Maybe you can’t put your finger on it. “Owwy’s just not himself,” you say, wondering if you were imagining things, as he trots energetically around the room. Or “I swear Boo was limping yesterday,” you say as he leaps off the exam table. No, you are not losing your mind. Natural instincts and adrenalin from being at the vet’s are masking symptoms. What you are seeing at home indicates mild pain.
With moderate pain, Owwy may whimper and be more reluctant to move and interact. Boo-boo is clearly not well. Where a dog at this stage may seek attention, most cats will isolate, laying curled up or sitting hunched with feet tucked under the body and eyes partly closed. Boo will likely stop grooming, leaving his coat unkempt, but may lick excessively at the painful area.

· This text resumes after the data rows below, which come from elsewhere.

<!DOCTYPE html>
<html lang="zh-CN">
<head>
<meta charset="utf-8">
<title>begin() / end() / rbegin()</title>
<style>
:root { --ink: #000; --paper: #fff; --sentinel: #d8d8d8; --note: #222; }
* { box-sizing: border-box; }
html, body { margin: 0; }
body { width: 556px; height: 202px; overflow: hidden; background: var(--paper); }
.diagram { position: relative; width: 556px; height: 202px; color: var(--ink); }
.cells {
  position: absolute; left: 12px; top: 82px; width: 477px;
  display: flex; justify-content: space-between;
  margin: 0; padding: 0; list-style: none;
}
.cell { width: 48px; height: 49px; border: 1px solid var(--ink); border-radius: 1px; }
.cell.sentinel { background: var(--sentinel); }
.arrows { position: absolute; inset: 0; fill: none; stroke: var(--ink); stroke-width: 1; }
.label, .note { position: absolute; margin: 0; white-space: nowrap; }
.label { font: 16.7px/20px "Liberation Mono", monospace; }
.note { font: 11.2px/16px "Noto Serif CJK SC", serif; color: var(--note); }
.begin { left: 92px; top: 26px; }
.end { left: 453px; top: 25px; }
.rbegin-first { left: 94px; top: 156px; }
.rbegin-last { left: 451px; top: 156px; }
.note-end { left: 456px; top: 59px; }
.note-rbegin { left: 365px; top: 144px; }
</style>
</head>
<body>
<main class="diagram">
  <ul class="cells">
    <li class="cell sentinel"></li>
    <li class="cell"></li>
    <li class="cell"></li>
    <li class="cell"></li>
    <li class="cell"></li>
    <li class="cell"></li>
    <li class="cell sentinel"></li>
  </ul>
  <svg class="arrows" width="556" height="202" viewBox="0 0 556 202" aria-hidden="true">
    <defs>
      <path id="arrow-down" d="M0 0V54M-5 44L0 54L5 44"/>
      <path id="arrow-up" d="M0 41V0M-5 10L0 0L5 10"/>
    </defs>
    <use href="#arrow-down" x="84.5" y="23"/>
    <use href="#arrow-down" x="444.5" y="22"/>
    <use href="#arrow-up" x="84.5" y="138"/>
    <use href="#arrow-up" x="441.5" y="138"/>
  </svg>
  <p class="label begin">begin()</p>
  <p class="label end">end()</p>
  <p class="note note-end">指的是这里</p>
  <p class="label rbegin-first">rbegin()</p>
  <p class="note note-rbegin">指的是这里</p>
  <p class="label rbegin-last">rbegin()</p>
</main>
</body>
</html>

Some dogs will eat less at this point, though I have seen Labradors chow down no matter how severe their injuries. Cats in moderate pain usually have decreased appetite, and respond aggressively or fearfully if you try to touch them. Use caution in trying to handle or move any animal in this condition, but definitely seek veterinary care. These pets deserve pain relief.
Few people will miss severe pain and we all understand that these animals need treatment. Cats in distress may yowl, growl, or hiss, even when alone, and may bite or chew the painful area. Otherwise, a hurting Boo-boo will barely move, unless you try to touch him — in which case you might set off a fit of aggressive behavior or fearful flight. Dogs in this kind of pain will bite even the most dearly beloved people. Although it seems harsh, placing a muzzle before moving a dog in this state is the safest option.

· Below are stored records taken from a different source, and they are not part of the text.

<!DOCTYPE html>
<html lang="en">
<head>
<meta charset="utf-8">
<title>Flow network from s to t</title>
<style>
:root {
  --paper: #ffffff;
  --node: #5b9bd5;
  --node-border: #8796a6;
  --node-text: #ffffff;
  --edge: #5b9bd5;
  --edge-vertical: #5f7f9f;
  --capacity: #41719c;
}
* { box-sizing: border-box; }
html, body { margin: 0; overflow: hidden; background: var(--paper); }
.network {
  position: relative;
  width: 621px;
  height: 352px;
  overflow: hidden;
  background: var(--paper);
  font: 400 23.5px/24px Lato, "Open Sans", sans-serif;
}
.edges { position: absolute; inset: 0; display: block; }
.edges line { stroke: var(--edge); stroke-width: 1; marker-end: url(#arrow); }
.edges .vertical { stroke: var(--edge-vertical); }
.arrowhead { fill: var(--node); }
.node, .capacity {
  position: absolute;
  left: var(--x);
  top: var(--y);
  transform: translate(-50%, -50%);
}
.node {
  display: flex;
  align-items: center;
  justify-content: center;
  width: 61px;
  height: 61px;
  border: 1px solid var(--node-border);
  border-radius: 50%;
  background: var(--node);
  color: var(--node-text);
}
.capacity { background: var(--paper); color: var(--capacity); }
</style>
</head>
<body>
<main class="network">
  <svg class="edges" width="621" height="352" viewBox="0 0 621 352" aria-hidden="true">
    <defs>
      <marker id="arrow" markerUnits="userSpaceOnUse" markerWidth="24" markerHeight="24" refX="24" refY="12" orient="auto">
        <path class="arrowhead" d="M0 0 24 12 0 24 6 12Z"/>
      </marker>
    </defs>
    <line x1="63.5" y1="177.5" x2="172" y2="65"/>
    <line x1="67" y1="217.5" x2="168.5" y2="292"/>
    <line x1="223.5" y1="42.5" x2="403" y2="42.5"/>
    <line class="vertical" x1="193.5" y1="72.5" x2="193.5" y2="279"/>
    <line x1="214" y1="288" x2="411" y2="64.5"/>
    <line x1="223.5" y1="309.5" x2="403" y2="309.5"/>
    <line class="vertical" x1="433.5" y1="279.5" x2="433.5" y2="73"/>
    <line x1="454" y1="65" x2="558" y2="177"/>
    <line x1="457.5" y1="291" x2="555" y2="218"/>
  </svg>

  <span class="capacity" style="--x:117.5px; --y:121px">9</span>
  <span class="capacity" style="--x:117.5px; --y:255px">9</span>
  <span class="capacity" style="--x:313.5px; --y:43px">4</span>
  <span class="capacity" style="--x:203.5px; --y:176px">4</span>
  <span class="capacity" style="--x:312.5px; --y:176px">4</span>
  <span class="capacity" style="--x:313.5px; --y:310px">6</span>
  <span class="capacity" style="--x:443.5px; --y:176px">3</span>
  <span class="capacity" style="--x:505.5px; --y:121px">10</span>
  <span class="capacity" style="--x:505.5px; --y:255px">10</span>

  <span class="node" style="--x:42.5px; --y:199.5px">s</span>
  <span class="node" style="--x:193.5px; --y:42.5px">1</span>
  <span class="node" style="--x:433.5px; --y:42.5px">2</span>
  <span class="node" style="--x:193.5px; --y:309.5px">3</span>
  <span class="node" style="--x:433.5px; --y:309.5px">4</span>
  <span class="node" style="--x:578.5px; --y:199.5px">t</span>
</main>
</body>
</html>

Cats? Well, a hurt cat takes more finesse. Sometimes you can gently prod them into a carrier, or lift them in by covering them with a towel or blanket that protects you. If Boo is seriously aggressive, consult your veterinarian about options and protect yourself from injury. Animals in the most extreme stages of pain may lie prostrate, holding the body rigid to avoid any movement. These cases may appear unresponsive, or unaware of their surroundings, as the pain is their overwhelming focus.

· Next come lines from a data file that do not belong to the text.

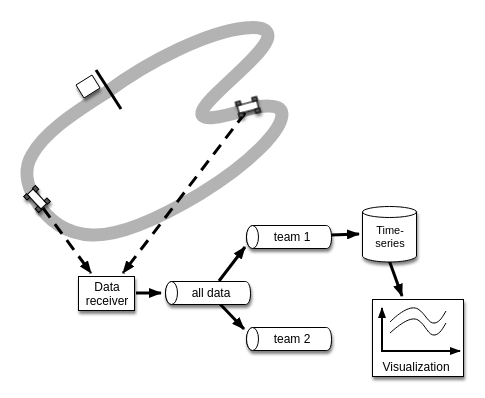
<!DOCTYPE html>
<html lang="en">
<head>
<meta charset="utf-8">
<title>Race data flow</title>
<style>
:root { --paper: #fff; --ink: #000; --track: #b3b3b3; --wheel: #555; }
* { box-sizing: border-box; }
html, body { margin: 0; overflow: hidden; background: var(--paper); }
.diagram {
  position: relative; width: 485px; height: 398px; overflow: hidden;
  background: var(--paper); color: var(--ink);
  font: 12px/14px "Liberation Sans", Arial, sans-serif;
}
.drawing { position: absolute; inset: 0; display: block; }
.node {
  position: absolute; display: flex; align-items: center; justify-content: center;
  text-align: center; white-space: nowrap;
}
.receiver { left: 78px; top: 276px; width: 58px; height: 35px; }
.all-data { left: 172px; top: 281px; width: 78px; height: 24px; }
.team-1 { left: 253px; top: 225px; width: 78px; height: 24px; }
.team-2 { left: 253px; top: 327px; width: 78px; height: 24px; }
.time-series { left: 362px; top: 222px; width: 56px; height: 30px; font-size: 11px; line-height: 13px; }
.visualization { left: 372px; top: 359px; width: 88px; height: 16px; }
.track { fill: none; stroke: var(--track); stroke-width: 13; stroke-linejoin: round; }
.shape { fill: var(--paper); stroke: var(--ink); }
.flow { fill: none; stroke: var(--ink); stroke-width: 3; }
.radio { stroke-dasharray: 12 8; }
.axis { fill: none; stroke: var(--ink); stroke-width: 2; }
.curve { fill: none; stroke: var(--ink); }
.wheel { fill: var(--wheel); stroke: var(--ink); }
</style>
</head>
<body>
<main class="diagram">
  <svg class="drawing" width="485" height="398" viewBox="0 0 485 398" role="img" aria-label="Cars on a race track send data to a receiver, which passes it on to teams">
    <defs>
      <filter id="shadow" x="-30%" y="-30%" width="160%" height="170%">
        <feDropShadow dx="1" dy="3" stdDeviation="1.6" flood-color="#000" flood-opacity=".5"/>
      </filter>
      <marker id="arrow" viewBox="0 0 13 10" refX="12" refY="5" markerWidth="13" markerHeight="10" markerUnits="userSpaceOnUse" orient="auto">
        <path d="M0 0L13 5L0 10Z"/>
      </marker>
      <marker id="axis-tip" viewBox="0 0 11 8" refX="10" refY="4" markerWidth="11" markerHeight="8" markerUnits="userSpaceOnUse" orient="auto">
        <path d="M0 0L11 4L0 8Z"/>
      </marker>
      <g id="pipe">
        <path class="shape" d="M6 0H80C83 0 85 5 85 12S83 23 80 23H6C3 23 0 18 0 12S3 0 6 0Z"/>
        <ellipse class="shape" cx="6" cy="11.5" rx="6" ry="11.5"/>
      </g>
      <g id="car">
        <rect class="shape" x="-10" y="-4" width="20" height="8"/>
        <rect class="wheel" x="-11" y="-8" width="5" height="4"/>
        <rect class="wheel" x="6" y="-8" width="5" height="4"/>
        <rect class="wheel" x="-11" y="4" width="5" height="4"/>
        <rect class="wheel" x="6" y="4" width="5" height="4"/>
      </g>
    </defs>

    <g id="race-track">
      <path class="track" d="M107 92C150 60 208 32 245 28C262 26 271 30 267 40C259 60 205 98 202 112C200 122 222 117 242 111C262 105 281 103 282 114C282 130 252 162 200 194C160 218 120 236 92 235C64 234 46 218 35 199C26 184 24 168 32 155C44 133 72 114 107 92Z"/>
      <path class="flow" d="M96 70L121 109"/>
      <path class="shape" filter="url(#shadow)" d="M76 85L92 75L100 88L84 98Z"/>
    </g>

    <g id="radio-links">
      <path class="flow radio" d="M43 208L91 273" marker-end="url(#arrow)"/>
      <path class="flow radio" d="M245 113L123 273" marker-end="url(#arrow)"/>
    </g>
    <g id="cars" filter="url(#shadow)">
      <use href="#car" transform="translate(37 199) rotate(47)"/>
      <use href="#car" transform="translate(248 107) rotate(-15)"/>
    </g>

    <g id="data-flow">
      <path class="flow" d="M136 293H161" marker-end="url(#arrow)"/>
      <path class="flow" d="M219 281L245 247" marker-end="url(#arrow)"/>
      <path class="flow" d="M220 304L244 329" marker-end="url(#arrow)"/>
      <path class="flow" d="M331 235L359 234" marker-end="url(#arrow)"/>
      <path class="flow" d="M389 260L402 296" marker-end="url(#arrow)"/>
    </g>

    <g id="node-shapes" filter="url(#shadow)">
      <rect class="shape" x="78.5" y="276.5" width="56" height="34"/>
      <use href="#pipe" x="165.5" y="281.5"/>
      <use href="#pipe" x="246.5" y="225.5"/>
      <use href="#pipe" x="246.5" y="327.5"/>
      <path class="shape" d="M362.5 212V256C363 259 374 262 389.500 262S416 259 416.500 256V212Z"/>
      <ellipse class="shape" cx="389.5" cy="212" rx="27" ry="5.5"/>
      <rect class="shape" x="372.5" y="299.5" width="91" height="77"/>
    </g>

    <g id="chart">
      <path class="axis" d="M382 351V308" marker-end="url(#axis-tip)"/>
      <path class="axis" d="M381 351H460" marker-end="url(#axis-tip)"/>
      <path class="curve" d="M390 322C400 312 411 305 418 309C426 314 428 324 435 323C440 322 443 316 446 311"/>
      <path class="curve" d="M390 333C400 324 411 316 418 320C426 325 428 336 435 335C440 334 443 328 446 323"/>
    </g>
  </svg>

  <div class="node receiver">Data<br>receiver</div>
  <div class="node all-data">all data</div>
  <div class="node team-1">team 1</div>
  <div class="node team-2">team 2</div>
  <div class="node time-series">Time-<br>series</div>
  <div class="node visualization">Visualization</div>
</main>
</body>
</html>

Chronic pain looks different. Owners may think pets are just “getting old,” “slowing down,” or “going senile.” Geriatric pets may sleep more or pass on the five-mile jog, but major behavioral changes may indicate underlying pain. The old cat that poops outside the box may not be senile, but too achy to climb stairs or get into the litter pan. The old dog that doesn’t greet you when you return home may not simply be deaf, but also reluctant to rise because his back hurts. The pet with cancer who stops eating may not be succumbing to the tumor, but merely reacting to being in pain. All these animals can benefit significantly from appropriate medications.
Do not, I repeat, do not take something from your own medicine cabinet and give it to your pet. They have different biochemistry and physiology than humans. Too many animals have died when well-meaning owners gave them the wrong drugs. Always consult your veterinarian about pain medication.
What about side effects and safety? All drugs have potential risks, and elderly animals are more prone to problems such as kidney or liver disease that predispose to adverse reactions.
We can avoid risk completely by never giving pain medications, but is that the right thing to do? How do we decide when benefit outweighs risk? Pre-treatment screening, appropriate dosing, ancillary supportive care, and regular monitoring all serve to let us relieve suffering while minimizing risk.
If your pet is exhibiting any of the behaviors discussed today, they may be in pain. They can’t go to the drugstore themselves. They can’t tell us in words when they are hurting. They count on us to interpret their behavior correctly, to advocate for them, and to assure their days are comfortable and free from pain.